When the handler dies -- eyes wide open, mad and staring -- the "Golems" go into a wild frenzy, killing and destroying everything in their path. Recapturing them and putting them under human control again is a difficult feat, always accompanied by loss of life.
Among certain opium-trafficking drug lords, possession of the "Golems" has become something of a status symbol. More than once, one of these men has ruthlessly executed a rival and tried to steal the beasts for himself. It is rumored that during a botched attempt at theft, one of the six animals escaped, and has since been running amok somewhere in the Hindu Kush mountains.
Cartel use of these creatures violates both international and interplanetary law (United Nations special code). My "foreign contact" has hinted that a mission may be afoot on his end of things to deal with the problem -- but details beyond this are not forthcoming.

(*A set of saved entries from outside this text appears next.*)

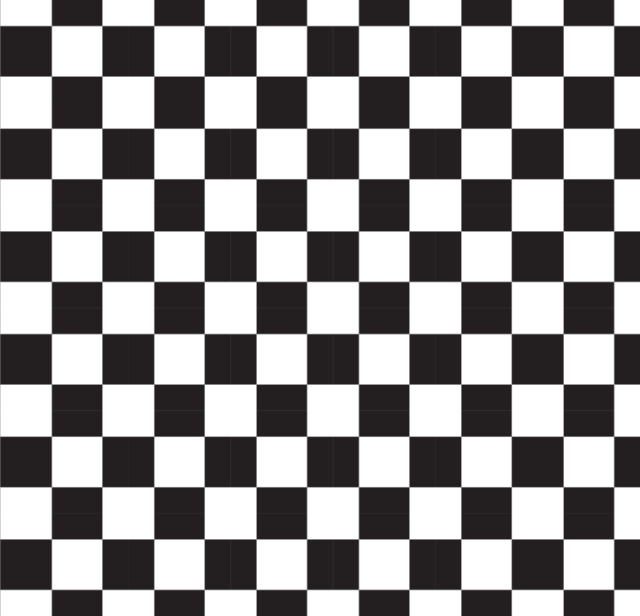
This pattern is drawn by a Shadertoy shader. Its source:

```glsl
// Black and white checkerboard with softened edges and faint hairline seams in the dark squares.

const vec2  REPEATS       = vec2(6.2525, 6.0);    // two-square periods across and down
const vec2  SQUARE_CENTER = vec2(0.2535, 0.5);    // centre of the first dark square in a period
const vec2  SQUARE_HALF   = vec2(0.2535, 0.2460); // its half size, slightly wider than tall
const float EDGE_SOFTNESS = 0.016;                // edge ramp, in periods
const float SEAM_WIDTH    = 0.009;                // hairline width, in periods
const float SEAM_STRENGTH = 0.85;
const float SEAM_DRIFT    = 1.1;                  // change of seam visibility per repeat
const vec2  SEAM_PEAK     = vec2(2.7, 2.4);       // column and row with the clearest seams

const vec3 WHITE = vec3(1.0);
const vec3 BLACK = vec3(0.137, 0.122, 0.125);
const vec3 SEAM  = vec3(0.200, 0.190, 0.192);

// Signed distance from each coordinate to the nearest point of a repeating set
vec2 repeatDistance(vec2 p, vec2 center) {
    return abs(fract(p - center + 0.5) - 0.5);
}

// Coverage of bands with the given half width, per axis
vec2 bandCoverage(vec2 dist, vec2 halfWidth, vec2 ramp) {
    return clamp((halfWidth - dist) / ramp + 0.5, 0.0, 1.0);
}

// Seams fade in and out slowly from repeat to repeat
vec2 seamVisibility(vec2 index) {
    return 0.5 + 0.5 * cos((index - SEAM_PEAK) * SEAM_DRIFT);
}

void mainImage(out vec4 fragColor, in vec2 fragCoord) {
    vec2 p = fragCoord / iResolution.xy * REPEATS;
    vec2 pixel = REPEATS / iResolution.xy;

    // Columns and rows of the two interleaved square grids
    vec2 ramp = max(pixel, vec2(EDGE_SOFTNESS));
    vec2 band = bandCoverage(repeatDistance(p, SQUARE_CENTER), SQUARE_HALF, ramp);
    float firstSquare = band.x * band.y;
    float secondSquare = (1.0 - band.x) * (1.0 - band.y);

    // Vertical seams split the first squares, horizontal seams the second
    vec2 seamCenter = vec2(SQUARE_CENTER.x, 0.0);
    vec2 seamDist = repeatDistance(p, seamCenter);
    vec2 seamRamp = max(pixel, vec2(SEAM_WIDTH));
    vec2 seam = bandCoverage(seamDist, vec2(0.5 * SEAM_WIDTH), seamRamp);
    seam *= seamVisibility(floor(p - seamCenter + 0.5)) * SEAM_STRENGTH;

    float seamAmount = seam.x * firstSquare + seam.y * secondSquare;
    vec3 dark = mix(BLACK, SEAM, seamAmount);
    fragColor = vec4(mix(WHITE, dark, firstSquare + secondSquare), 1.0);
}
```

A last detail, which I am reluctant to mention. Beyond the sheer physical power of the "Opium Gore Golems", and the undeniable psychological impact that they have on their foes, the creatures are also valued for their detachable shadows. When commanded to, the animal goes into an inscrutable dormant state, and its shadow rushes off from battle to report to its human master. I have witnessed this with my own eyes... And while I have no explanation as yet for how such a thing is possible, I continue to insist that it cannot be "magic."